Age range: 5 - 9 years
Runtime: 96 minutes
Studio: MGM Studios
Elephant Tales - Summary
Teenager Zef and his little brother, Tutu, are as happy as two elephants can be, living and playing on the vast and beautiful plains of Africa. Unfortunately, their happy home is turned upside down when "The Badness" (human poachers) comes and takes their parents and other herd members away from them.
In order to shield his little brother from pain, Zef tells Tutu that their mother was taken up in a rainbow. The two set off on a journey together, but Zef is in search of a new family, while Tutu is determined to find that rainbow and his mother. At one point, the brothers' different goals lead them in separate directions, but it doesn't take them long to realize that they really need each other.
The elephants find friends along the way -- a chimp called Chump, a giraffe whom they affectionately call Stretch, and a lion prince they call Cub, all of whom lost their mothers as well. Together, the group of orphans search for the rainbow, but they just seem to keep running into The Badness instead. Finally, they summon all of the courage they have in attempt to beat The Badness and find what they need most -- family.
Elephant Tales - Guide Review for Parents
Elephant Tales uses great footage of real animals to tell the touching story of Zef and Tutu. The story, however, is a bit depressing even with the happy ending. While the animals will be very intriguing to kids, there are some parts of the story that may be disturbing or frightening for young children.
Zef and Tutu lose their mother on a dark and scary night. Tutu has gone looking for Zef and is alone. He (although the voice distractingly sounds like a she) suddenly hears a loud noise. A truck comes, and a bright light shines on Tutu. The truck then moves on and in the distance, we see lights and hear gun shots.
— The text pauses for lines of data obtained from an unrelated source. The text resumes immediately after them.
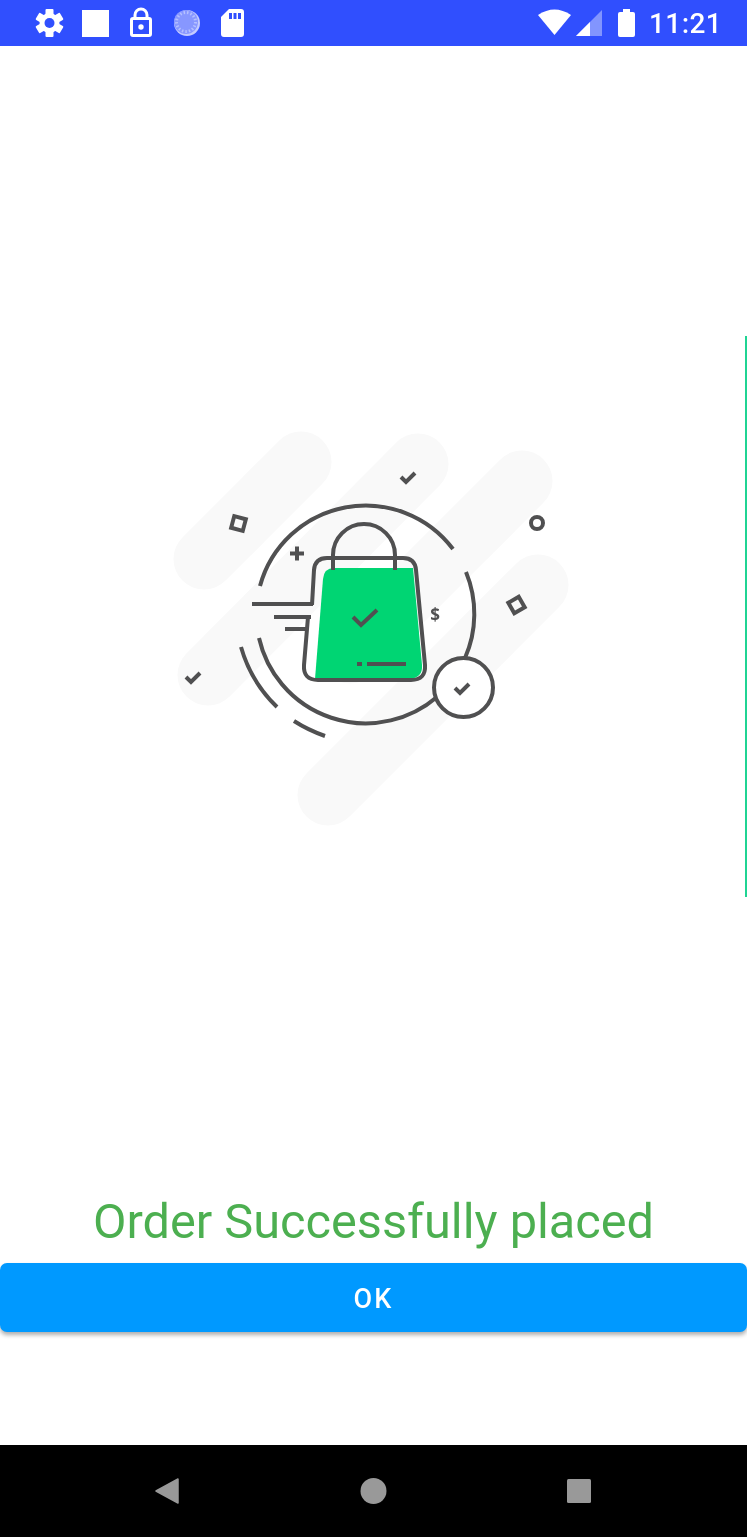
<!DOCTYPE html>
<html lang="en">
<head>
<meta charset="utf-8">
<title>Order placed</title>
<style>
:root {
  --status-blue: #304ffe;
  --button-blue: #0099ff;
  --success: #4caf50;
  --bag-green: #00d573;
  --edge-green: #1fd493;
  --ink: #505051;
  --stripe: #f9f9f9;
  --nav-grey: #999;
}
* { box-sizing: border-box; margin: 0; }
html, body { width: 747px; height: 1537px; overflow: hidden; background: #fff; }
.screen { position: relative; width: 747px; height: 1537px; overflow: hidden; font-family: Roboto, sans-serif; }
.status-bar { position: absolute; inset: 0 0 auto; height: 46px; background: var(--status-blue); color: #fff; }
.status-bar svg { position: absolute; inset: 0; }
.clock { position: absolute; left: 649px; top: 7px; font-size: 28px; line-height: 34px; font-weight: 500; letter-spacing: .4px; white-space: nowrap; }
.illustration { position: absolute; left: 0; top: 330px; }
.page-edge { position: absolute; right: 0; top: 336px; width: 2px; height: 561px; background: var(--edge-green); }
.message { position: absolute; left: 0; top: 1192px; width: 747px; text-align: center; font-size: 48.7px; line-height: 60px; font-weight: 400; color: var(--success); white-space: nowrap; }
.ok-button { position: absolute; left: 0; top: 1263px; width: 747px; height: 69px; display: flex; align-items: center; justify-content: center; padding-top: 2px; border-radius: 7px; background: var(--button-blue); box-shadow: 0 3px 4px rgba(0,0,0,.32); color: #fff; font-size: 27px; font-weight: 500; letter-spacing: 2.2px; text-decoration: none; }
.nav-bar { position: absolute; left: 0; top: 1445px; width: 747px; height: 92px; background: #000; }
</style>
</head>
<body>
<main class="screen">
  <header class="status-bar">
    <svg width="747" height="46" fill="#fff" aria-hidden="true">
      <g id="settings-icon" transform="translate(49.500 23)">
        <defs><rect id="gear-tooth" x="-4" y="-14" width="8" height="28" rx="1"/></defs>
        <use href="#gear-tooth"/>
        <use href="#gear-tooth" transform="rotate(60)"/>
        <use href="#gear-tooth" transform="rotate(120)"/>
        <circle r="7.500" fill="none" stroke="#fff" stroke-width="5"/>
        <circle r="5" fill="#304ffe"/>
      </g>
      <rect id="mail-notification" x="82" y="10" width="27" height="27"/>
      <g id="lock-icon" fill="none" stroke="#fff" stroke-width="3">
        <rect x="131.500" y="18.500" width="19" height="17" rx="1.500"/>
        <path d="M135 18V15a6 6 0 0 1 12 0V18"/>
        <circle cx="141" cy="27" r="2.700" fill="#fff" stroke="none"/>
      </g>
      <g id="sync-icon">
        <circle cx="187" cy="23" r="13" fill="#c3cbff"/>
        <circle cx="186" cy="22" r="12" fill="#8797ff"/>
        <circle cx="186" cy="22" r="9.500" fill="none" stroke="#b5c0ff" stroke-width="3" stroke-dasharray="1.500 2"/>
      </g>
      <path id="storage-icon" fill-rule="evenodd" d="M229 9H241Q244 9 244 12V34Q244 37 241 37H224Q221 37 221 34V17ZM229 13V19H232V13ZM233.500 13V19H236.500V13ZM238 13V19H241V13Z"/>
      <path id="wifi-icon" d="M538 15Q554.500 4 571 15L554.500 35Z"/>
      <g id="signal-icon">
        <path d="M576 36L602 10V36Z" opacity=".4"/>
        <path d="M576 36L590 22V36Z"/>
      </g>
      <path id="battery-icon" d="M623 9H630V12H633Q635 12 635 14V35Q635 37 633 37H620Q618 37 618 35V14Q618 12 620 12H623Z"/>
    </svg>
    <time class="clock">11:21</time>
  </header>

  <svg class="illustration" width="747" height="510" viewBox="0 330 747 510" role="img" aria-label="Shopping bag with check marks">
    <defs>
      <path id="small-check" d="M-7 0L-2 5L7 -4"/>
      <rect id="confetti-square" x="-6" y="-6" width="12" height="12"/>
    </defs>
    <g id="stripes" stroke="var(--stripe)" stroke-width="61" stroke-linecap="round">
      <path d="M301 462L204 559M418 464L208 675M522 481L350 653M538 585L328 795"/>
    </g>
    <g fill="none" stroke="var(--ink)" stroke-width="4">
      <g id="rings">
        <path d="M260 586A109.500 109.500 0 0 1 453 549"/>
        <path d="M466 572A109.500 109.500 0 0 1 465 658"/>
        <path d="M259 638A109.500 109.500 0 0 0 437 697"/>
        <path d="M241 647Q251 682 277 707M294 721Q308 730 325 736"/>
      </g>
      <path id="speed-lines" d="M252 604H313M274 617H311M285 629H308"/>
      <path id="bag-fill" fill="var(--bag-green)" stroke="none" d="M334 568H413L422 665Q423 678 409 679H315L323 579Q324 568 334 568Z"/>
      <path id="bag-outline" d="M312 605L314 570Q315 558 327 558H403Q415 558 416 570L425 665Q426 680 411 680H318Q303 680 304 665L308 617"/>
      <path id="bag-handle" d="M333 570V555A31 31 0 0 1 395 555V570"/>
      <path id="bag-check" d="M353 617L361 625L377 610"/>
      <path id="bag-label" d="M357 664H362M367 664H406"/>
      <g id="done-badge">
        <circle cx="463.500" cy="687.500" r="29.500" fill="#fff"/>
        <use href="#small-check" x="462" y="688"/>
      </g>
      <g id="confetti">
        <use href="#small-check" x="408" y="477"/>
        <use href="#small-check" x="193" y="677"/>
        <use href="#confetti-square" transform="translate(238.500 523.500) rotate(15)"/>
        <use href="#confetti-square" transform="translate(516.500 605) rotate(-30)"/>
        <circle cx="537" cy="523" r="6"/>
        <path d="M290 553.500H304M297 546.500V560.500"/>
      </g>
    </g>
    <text x="435" y="621" text-anchor="middle" font-family="Open Sans, sans-serif" font-size="17" font-weight="700" fill="var(--ink)">$</text>
  </svg>
  <div class="page-edge"></div>

  <h1 class="message">Order Successfully placed</h1>
  <a class="ok-button" href="#">OK</a>

  <nav class="nav-bar" aria-label="System navigation">
    <svg width="747" height="92" fill="var(--nav-grey)" aria-hidden="true">
      <path d="M156 46L178 34V58Z" stroke="var(--nav-grey)" stroke-width="1.500" stroke-linejoin="round"/>
      <circle cx="373.500" cy="46" r="13"/>
      <rect x="567" y="34" width="24" height="24" rx="1.500"/>
    </svg>
  </nav>
</main>
</body>
</html>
The animal friends encounter other perils and have additional run-ins with The Badness, but all of them are fine in the end. The orphaned animals become a family in their own right, and lead each other to a home where they can stay. Overall, the movie conveys a positive message about all sorts of creatures living together harmoniously, and about finding courage in the face of hard times. Unfortunately, young kids may be unsettled by the movie and by the creepy name "The Badness," which is what the animals call the poachers.
I too agree that poachers are bad, and I understand where the film is coming from in trying to bring the plight of African animals to light as well as deliver a positive story, but the messages in this story could have used a bit of subtlety and a smoother delivery. School-aged kids may find the movie interesting and be better able to handle the scary parts, though, and the movie may even inspire them to want to learn more about the animals of Africa and the importance of protecting them.
Elephant Tales - Topics to Discuss
- Who were the men the animals refer to as "The Badness," and why were they coming after the animals?
- What do real life poachers do, and what efforts are being made to try and stop them? How can we help, even though we may not live in Africa?
Elephant Tales - Additional Learning
- Children who see Elephant Tales will probably have a desire to learn more about Africa and the wonderful animals that call it home. Go online and learn more at the website for the African Wildlife Foundation.
- For older kids, learning about endangered animals and poaching may be a good lesson about the world and the role humans play, as well as a way to teach kids how they can help. Information about the threats against African wildlife is also available on the African Wildlife Foundation website, and PBS.org has a great piece about the elephant poaching problem.